**What to do**: Only the lines from the one containing "10H14Q19 10 19" through the end of the data below should be copied, each exactly as written and with both ends kept.

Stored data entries
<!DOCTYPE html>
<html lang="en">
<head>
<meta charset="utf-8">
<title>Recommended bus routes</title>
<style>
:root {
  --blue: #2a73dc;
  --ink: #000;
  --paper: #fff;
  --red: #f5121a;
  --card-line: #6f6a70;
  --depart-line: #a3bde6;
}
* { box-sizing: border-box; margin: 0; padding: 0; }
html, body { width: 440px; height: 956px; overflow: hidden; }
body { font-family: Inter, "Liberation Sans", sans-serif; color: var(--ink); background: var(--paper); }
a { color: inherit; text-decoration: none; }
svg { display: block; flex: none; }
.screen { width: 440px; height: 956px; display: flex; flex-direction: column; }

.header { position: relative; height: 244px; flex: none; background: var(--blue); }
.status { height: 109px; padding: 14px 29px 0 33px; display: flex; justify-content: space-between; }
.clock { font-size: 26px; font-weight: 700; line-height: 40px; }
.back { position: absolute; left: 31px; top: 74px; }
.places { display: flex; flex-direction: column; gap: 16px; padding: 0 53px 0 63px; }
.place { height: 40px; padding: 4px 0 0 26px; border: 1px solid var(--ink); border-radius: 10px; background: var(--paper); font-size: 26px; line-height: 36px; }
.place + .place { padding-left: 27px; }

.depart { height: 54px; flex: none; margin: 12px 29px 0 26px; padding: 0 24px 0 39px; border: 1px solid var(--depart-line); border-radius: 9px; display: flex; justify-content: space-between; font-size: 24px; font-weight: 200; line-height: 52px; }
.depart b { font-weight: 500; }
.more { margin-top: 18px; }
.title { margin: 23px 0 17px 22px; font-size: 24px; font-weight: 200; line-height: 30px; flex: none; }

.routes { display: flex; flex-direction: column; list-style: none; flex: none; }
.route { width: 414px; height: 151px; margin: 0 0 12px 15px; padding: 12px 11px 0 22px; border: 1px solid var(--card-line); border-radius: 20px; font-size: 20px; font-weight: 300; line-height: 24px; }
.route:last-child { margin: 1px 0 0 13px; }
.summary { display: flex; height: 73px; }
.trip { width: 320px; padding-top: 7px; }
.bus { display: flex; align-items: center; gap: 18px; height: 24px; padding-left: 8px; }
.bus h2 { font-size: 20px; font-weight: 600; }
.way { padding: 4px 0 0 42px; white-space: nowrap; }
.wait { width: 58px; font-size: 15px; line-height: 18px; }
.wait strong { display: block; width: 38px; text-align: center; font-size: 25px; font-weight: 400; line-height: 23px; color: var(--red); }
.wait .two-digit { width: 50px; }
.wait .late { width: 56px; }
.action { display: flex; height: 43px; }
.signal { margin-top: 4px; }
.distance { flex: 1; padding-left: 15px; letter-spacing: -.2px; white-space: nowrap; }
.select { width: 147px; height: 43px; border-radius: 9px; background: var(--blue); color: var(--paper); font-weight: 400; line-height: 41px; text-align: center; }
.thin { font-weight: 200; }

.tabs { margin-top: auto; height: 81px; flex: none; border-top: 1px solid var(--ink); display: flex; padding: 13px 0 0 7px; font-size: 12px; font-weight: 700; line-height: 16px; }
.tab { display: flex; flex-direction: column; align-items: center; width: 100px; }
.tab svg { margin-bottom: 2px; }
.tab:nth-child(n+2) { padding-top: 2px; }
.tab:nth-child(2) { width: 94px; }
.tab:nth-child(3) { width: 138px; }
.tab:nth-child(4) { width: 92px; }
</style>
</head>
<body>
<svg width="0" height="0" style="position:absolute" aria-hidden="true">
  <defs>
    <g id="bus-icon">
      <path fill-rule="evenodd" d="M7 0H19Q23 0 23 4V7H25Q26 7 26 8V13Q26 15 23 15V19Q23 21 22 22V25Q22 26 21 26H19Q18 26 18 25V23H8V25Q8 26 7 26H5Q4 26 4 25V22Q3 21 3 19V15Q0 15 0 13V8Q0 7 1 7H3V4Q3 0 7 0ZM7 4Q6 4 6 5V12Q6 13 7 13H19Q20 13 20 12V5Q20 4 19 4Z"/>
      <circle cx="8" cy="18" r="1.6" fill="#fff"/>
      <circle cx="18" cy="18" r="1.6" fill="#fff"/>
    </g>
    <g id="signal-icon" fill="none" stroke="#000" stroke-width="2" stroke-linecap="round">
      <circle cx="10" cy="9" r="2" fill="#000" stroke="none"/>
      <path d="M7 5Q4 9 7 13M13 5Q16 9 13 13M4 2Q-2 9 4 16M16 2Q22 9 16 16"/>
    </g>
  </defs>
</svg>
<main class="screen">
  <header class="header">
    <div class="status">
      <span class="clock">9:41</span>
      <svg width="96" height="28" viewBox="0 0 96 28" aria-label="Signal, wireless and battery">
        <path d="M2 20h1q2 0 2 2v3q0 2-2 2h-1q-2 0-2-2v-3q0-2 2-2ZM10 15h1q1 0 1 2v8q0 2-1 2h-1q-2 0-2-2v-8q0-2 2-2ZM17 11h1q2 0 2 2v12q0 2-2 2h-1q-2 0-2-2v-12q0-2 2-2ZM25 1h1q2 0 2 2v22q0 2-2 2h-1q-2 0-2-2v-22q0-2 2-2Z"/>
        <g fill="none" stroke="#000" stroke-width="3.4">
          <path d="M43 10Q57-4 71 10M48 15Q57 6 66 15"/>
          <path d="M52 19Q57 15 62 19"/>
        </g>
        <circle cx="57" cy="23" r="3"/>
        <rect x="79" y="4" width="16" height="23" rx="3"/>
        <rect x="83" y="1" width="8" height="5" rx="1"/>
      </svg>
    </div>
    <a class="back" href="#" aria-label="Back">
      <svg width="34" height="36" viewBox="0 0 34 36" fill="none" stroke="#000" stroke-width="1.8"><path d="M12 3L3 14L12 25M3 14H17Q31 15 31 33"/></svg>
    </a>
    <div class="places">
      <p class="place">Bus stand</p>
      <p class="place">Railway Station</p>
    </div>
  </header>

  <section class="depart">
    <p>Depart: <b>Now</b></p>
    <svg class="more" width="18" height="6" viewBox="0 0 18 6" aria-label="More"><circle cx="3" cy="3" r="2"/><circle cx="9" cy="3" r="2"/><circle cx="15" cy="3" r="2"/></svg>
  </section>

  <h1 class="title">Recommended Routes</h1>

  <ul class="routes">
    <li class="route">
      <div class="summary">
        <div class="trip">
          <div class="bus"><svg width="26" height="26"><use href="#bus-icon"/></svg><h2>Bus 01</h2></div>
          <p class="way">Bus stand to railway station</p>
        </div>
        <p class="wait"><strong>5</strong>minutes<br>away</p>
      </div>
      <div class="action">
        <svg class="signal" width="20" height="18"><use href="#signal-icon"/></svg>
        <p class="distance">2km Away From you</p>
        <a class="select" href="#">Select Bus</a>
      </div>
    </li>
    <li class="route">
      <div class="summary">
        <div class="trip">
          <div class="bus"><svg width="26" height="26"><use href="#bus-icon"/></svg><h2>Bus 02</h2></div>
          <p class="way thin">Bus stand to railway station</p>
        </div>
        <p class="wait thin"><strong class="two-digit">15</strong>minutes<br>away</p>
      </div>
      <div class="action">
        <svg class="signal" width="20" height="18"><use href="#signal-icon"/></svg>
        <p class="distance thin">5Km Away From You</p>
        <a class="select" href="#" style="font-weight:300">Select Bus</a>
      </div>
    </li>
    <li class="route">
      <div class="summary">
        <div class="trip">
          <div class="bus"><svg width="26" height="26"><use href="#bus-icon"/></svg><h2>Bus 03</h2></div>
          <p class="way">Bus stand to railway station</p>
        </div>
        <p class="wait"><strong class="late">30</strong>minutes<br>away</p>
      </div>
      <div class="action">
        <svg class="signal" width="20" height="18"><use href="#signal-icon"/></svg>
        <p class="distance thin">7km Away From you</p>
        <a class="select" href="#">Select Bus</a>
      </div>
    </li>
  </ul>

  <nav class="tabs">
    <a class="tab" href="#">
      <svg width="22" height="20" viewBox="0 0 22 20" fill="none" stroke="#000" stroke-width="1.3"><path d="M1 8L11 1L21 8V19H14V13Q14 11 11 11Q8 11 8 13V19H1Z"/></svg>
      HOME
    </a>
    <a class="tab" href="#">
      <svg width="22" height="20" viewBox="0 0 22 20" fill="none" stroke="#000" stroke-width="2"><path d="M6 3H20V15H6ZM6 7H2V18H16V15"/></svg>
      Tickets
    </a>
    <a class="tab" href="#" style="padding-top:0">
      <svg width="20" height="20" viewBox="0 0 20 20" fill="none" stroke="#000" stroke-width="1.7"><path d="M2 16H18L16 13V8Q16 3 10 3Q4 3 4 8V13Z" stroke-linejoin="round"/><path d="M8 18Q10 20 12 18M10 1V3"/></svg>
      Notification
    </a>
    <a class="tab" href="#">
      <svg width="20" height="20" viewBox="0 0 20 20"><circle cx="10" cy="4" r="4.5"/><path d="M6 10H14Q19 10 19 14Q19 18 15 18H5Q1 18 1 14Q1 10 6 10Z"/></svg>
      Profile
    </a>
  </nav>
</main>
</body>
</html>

**Response for this exercise**:
      <svg width="20" height="20" viewBox="0 0 20 20"><circle cx="10" cy="4" r="4.5"/><path d="M6 10H14Q19 10 19 14Q19 18 15 18H5Q1 18 1 14Q1 10 6 10Z"/></svg>
      Profile
    </a>
  </nav>
</main>
</body>
</html>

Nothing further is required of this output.